| Task requirements |
Your response should contain every line from the data below that holds the string "near".
**** Records to use
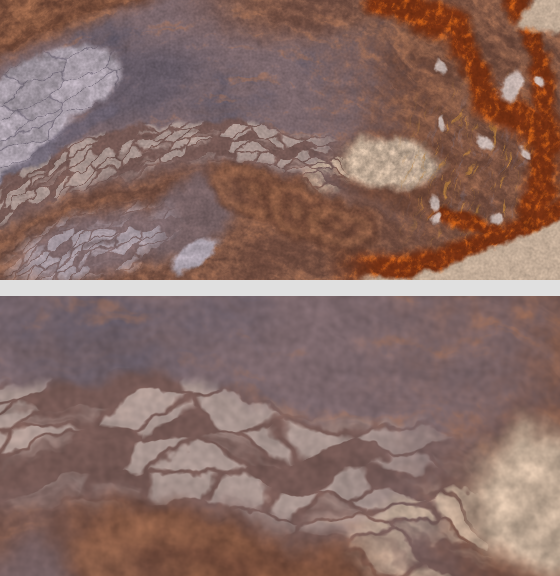
Top, the full canvas; bottom, a detail of the centre.
This texture is drawn by a Shadertoy shader. Its source:

```glsl
const vec3 MAUVE = vec3(0.49, 0.41, 0.425);
const vec3 SLATE = vec3(0.37, 0.34, 0.39);
const vec3 UMBER = vec3(0.42, 0.27, 0.21);
const vec3 TAN = vec3(0.60, 0.40, 0.29);
const vec3 LAVENDER = vec3(0.67, 0.63, 0.67);
const vec3 CREAM = vec3(0.76, 0.67, 0.59);
const vec3 RUST = vec3(0.46, 0.18, 0.06);
const vec3 ORANGE = vec3(0.76, 0.35, 0.08);
const vec3 GOLD = vec3(0.72, 0.50, 0.24);

vec2 hash2(vec2 p) {
    vec3 q = fract(p.xyx * vec3(0.1031, 0.1030, 0.0973));
    q += dot(q, q.yzx + 33.33);
    return fract((q.xx + q.yz) * q.zy);
}

float corner(vec2 i, vec2 f, vec2 o) {
    return dot(hash2(i + o) * 2.0 - 1.0, f - o);
}

float gradientNoise(vec2 p) {
    vec2 i = floor(p), f = p - i, u = f * f * (3.0 - 2.0 * f), e = vec2(0, 1);
    return mix(mix(corner(i, f, e.xx), corner(i, f, e.yx), u.x),
               mix(corner(i, f, e.xy), corner(i, f, e.yy), u.x), u.y);
}

float fbm(vec2 p) {
    float sum = 0.0, amp = 0.8;
    for (int i = 0; i < 4; i++, amp *= 0.55) {
        sum += amp * gradientNoise(p);
        p = mat2(1.6, 1.2, -1.2, 1.6) * p + 7.3;
    }
    return sum;
}

vec2 turn(vec2 v, float a) {
    return mat2(cos(a), -sin(a), sin(a), cos(a)) * v;
}

// Soft tilted ellipse
float blob(vec2 p, vec2 centre, vec2 radius, float tilt, float soft) {
    return 1.0 - smoothstep(1.0 - soft, 1.0 + soft, length(turn(p - centre, tilt) / radius));
}

// Soft line from a to b
float vein(vec2 p, vec2 a, vec2 b, float width) {
    vec2 d = b - a;
    float t = clamp(dot(p - a, d) / dot(d, d), 0.0, 1.0);
    return 1.0 - smoothstep(0.35 * width, width, length(p - a - d * t));
}

// Gap to the cell border, random value of the cell
vec2 flakes(vec2 p) {
    float near = 9.0, next = 9.0, id = 0.0;
    for (int k = 0; k < 9; k++) {
        vec2 cell = floor(p) + vec2(k % 3 - 1, k / 3 - 1), h = hash2(cell);
        float d = length(cell + h - p);
        next = min(next, max(near, d));
        if (d < near) { near = d; id = fract(h.x * 7.0 + h.y * 3.0); }
    }
    return vec2(next - near, id);
}

void mainImage(out vec4 fragColor, in vec2 fragCoord) {
    vec2 p = fragCoord / iResolution.y;
    vec2 w = p + 0.05 * vec2(fbm(p * 5.0), fbm(p * 5.0 + 19.0))
               + 0.018 * vec2(fbm(p * 22.0 + 4.0), fbm(p * 22.0 + 31.0));
    // Flow follows an arch
    vec2 flow = vec2(w.x, w.y - 0.555 + 0.4 * (w.x - 0.75) * (w.x - 0.75));
    float cloud = fbm(p * 4.0 + 11.0), fine = fbm(p * 32.0);
    float streak = fbm(flow * vec2(6, 26));

    // Mauve ground, brown margins
    vec3 earth = mix(UMBER, TAN, smoothstep(-0.3, 0.5, 0.5 * (cloud + streak) + 0.4 * fine));
    vec3 col = mix(MAUVE, SLATE, smoothstep(0.0, 0.6, cloud + streak * 0.4));
    col = mix(col, TAN, 0.5 * smoothstep(0.1, 0.6, streak + fine * 0.4));
    float brown = smoothstep(-0.03, 0.06, w.y - 0.77 - 0.4 * w.x);
    brown = max(brown, 0.9 * smoothstep(1.05, 1.55, w.x + 0.2 * cloud + 0.15 * fine));
    brown = max(brown, 0.8 * blob(w, vec2(1.15, 1), vec2(0.4, 0.15), 0.0, 0.5));
    brown = max(brown, 0.85 * smoothstep(-0.08, -0.2, flow.y));
    col = mix(col, earth, brown);
    col = mix(col, SLATE, 0.75 * blob(w, vec2(0.52, 0.7), vec2(0.22, 0.12), 0.4, 0.6));

    // Pale sheets and cracked arch
    vec2 coarse = flakes(turn(w, 0.45) * vec2(6, 15));
    vec2 thin = flakes(turn(flow, 0.25) * vec2(13, 34));
    float sheet = max(blob(w, vec2(0.19, 0.69), vec2(0.25, 0.125), 0.35, 0.1),
                      blob(w, vec2(0.04, 0.51), vec2(0.25, 0.14), 0.6, 0.12));
    vec3 pale = LAVENDER * (0.9 + 0.14 * coarse.y + 0.1 * fine);
    col = mix(col, mix(SLATE * 1.15, pale, smoothstep(0.0, 0.12, coarse.x + 0.04)), sheet);
    col = mix(col, SLATE * 1.1, 0.8 * vein(w, vec2(0.04, 0.36), vec2(0.4, 0.61), 0.04));
    float band = smoothstep(-0.16, -0.1, flow.y) * smoothstep(0.025, 0.0, flow.y);
    float lit = smoothstep(0.2, 0.5, thin.y + 0.3 * streak) * smoothstep(0.03, 0.22, thin.x);
    vec3 chip = mix(mix(UMBER, MAUVE, 0.5), mix(LAVENDER, CREAM, 0.55), lit * 0.85);
    col = mix(col, chip, 0.9 * band * smoothstep(1.3, 1.05, w.x));

    // Lower hollow and chips
    col = mix(col, MAUVE * 0.95, 0.9 * blob(w, vec2(0.68, 0.22), vec2(0.2, 0.12), 0.7, 0.3));
    col = mix(col, mix(MAUVE, LAVENDER, lit), 0.9 * blob(w, vec2(0.32, 0.12), vec2(0.29, 0.11), 0.3, 0.35));
    col = mix(col, LAVENDER, blob(w, vec2(0.7, 0.08), vec2(0.1, 0.04), 0.6, 0.2));

    // Ringed brown mounds
    for (float k = 0.0; k < 3.0; k++) {
        float d = length(turn(w - vec2(0.89 + 0.16 * k, 0.31 - 0.06 * k), -0.5) / vec2(0.16, 0.1));
        float ring = 0.5 + 0.5 * sin(d * 11.0 + 2.0 * cloud + k);
        col = mix(col, mix(UMBER, TAN, ring * 0.7 + 0.4 * fine), 0.85 * smoothstep(1.15, 0.8, d));
    }

    // Cream knot, dark rim
    col = mix(col, UMBER, 0.75 * blob(w, vec2(1.42, 0.39), vec2(0.21, 0.14), -0.1, 0.25));
    float knot = max(blob(w, vec2(1.4, 0.42), vec2(0.17, 0.095), -0.1, 0.2),
                     0.8 * lit * blob(w, vec2(1.22, 0.4), vec2(0.14, 0.05), 0.4, 0.3));
    col = mix(col, CREAM * (0.98 + 0.25 * fine), knot);

    // Golden fibres
    float fibre = fbm(turn(w, -0.3) * vec2(55, 11));
    float zone = blob(w, vec2(1.72, 0.4), vec2(0.26, 0.3), -0.3, 0.5);
    col = mix(col, GOLD, 0.8 * zone * smoothstep(0.1, 0.45, fibre));
    col = mix(col, MAUVE, 0.5 * zone * smoothstep(0.1, 0.5, -fibre));

    // Rust seams, cream outside
    float rim = w.y - 0.46 * pow(max(w.x - 1.3, 0.0), 2.0);
    float rust = smoothstep(1.15, 1.4, w.x) * smoothstep(0.11, 0.05, rim);
    vec2 bend = vec2(1.62, 0.91), fork = vec2(1.75, 0.65), knee = vec2(1.93, 0.78), joint = vec2(1.96, 0.5);
    rust = max(rust, vein(w, vec2(1.36, 1), bend, 0.09));
    rust = max(rust, max(vein(w, bend, fork, 0.075), vein(w, fork, joint, 0.085)));
    rust = max(rust, max(vein(w, vec2(1.83, 1), knee, 0.05), vein(w, knee, joint, 0.065)));
    rust = max(rust, vein(w, joint, vec2(1.9, 0.2), 0.08));
    rust = max(rust, vein(w, vec2(1.57, 0.24), vec2(1.84, 0.14), 0.045));
    col = mix(col, mix(RUST, ORANGE, smoothstep(-0.1, 0.6, fine + 0.5 * fibre)), rust * 0.92);
    float outside = smoothstep(0.012, -0.012, rim) * smoothstep(1.25, 1.35, w.x);
    outside = max(outside, smoothstep(1.47, 1.5, w.x - 0.4 * w.y) * smoothstep(0.87, 0.9, w.y));
    col = mix(col, CREAM, outside);

    // White flecks
    float fleck = blob(w, vec2(1.83, 0.69), vec2(0.035, 0.06), -0.2, 0.25);
    for (float k = 0.0; k < 8.0; k++) {
        vec2 h = hash2(vec2(k, 5));
        fleck = max(fleck, blob(w, vec2(1.52, 0.2) + h * vec2(0.45, 0.6), vec2(0.015, 0.024), h.x, 0.4));
    }
    col = mix(col, mix(LAVENDER, CREAM, 0.5) * 1.08, fleck);

    // Grain
    col *= 1.0 + 0.14 * fine + 0.14 * streak * (1.0 - outside) + 0.12 * gradientNoise(p * 110.0);
    fragColor = vec4(clamp(col, 0.0, 1.0), 1);
}
```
********
| Exercise result |
    float near = 9.0, next = 9.0, id = 0.0;
        next = min(next, max(near, d));
        if (d < near) { near = d; id = fract(h.x * 7.0 + h.y * 3.0); }
    return vec2(next - near, id);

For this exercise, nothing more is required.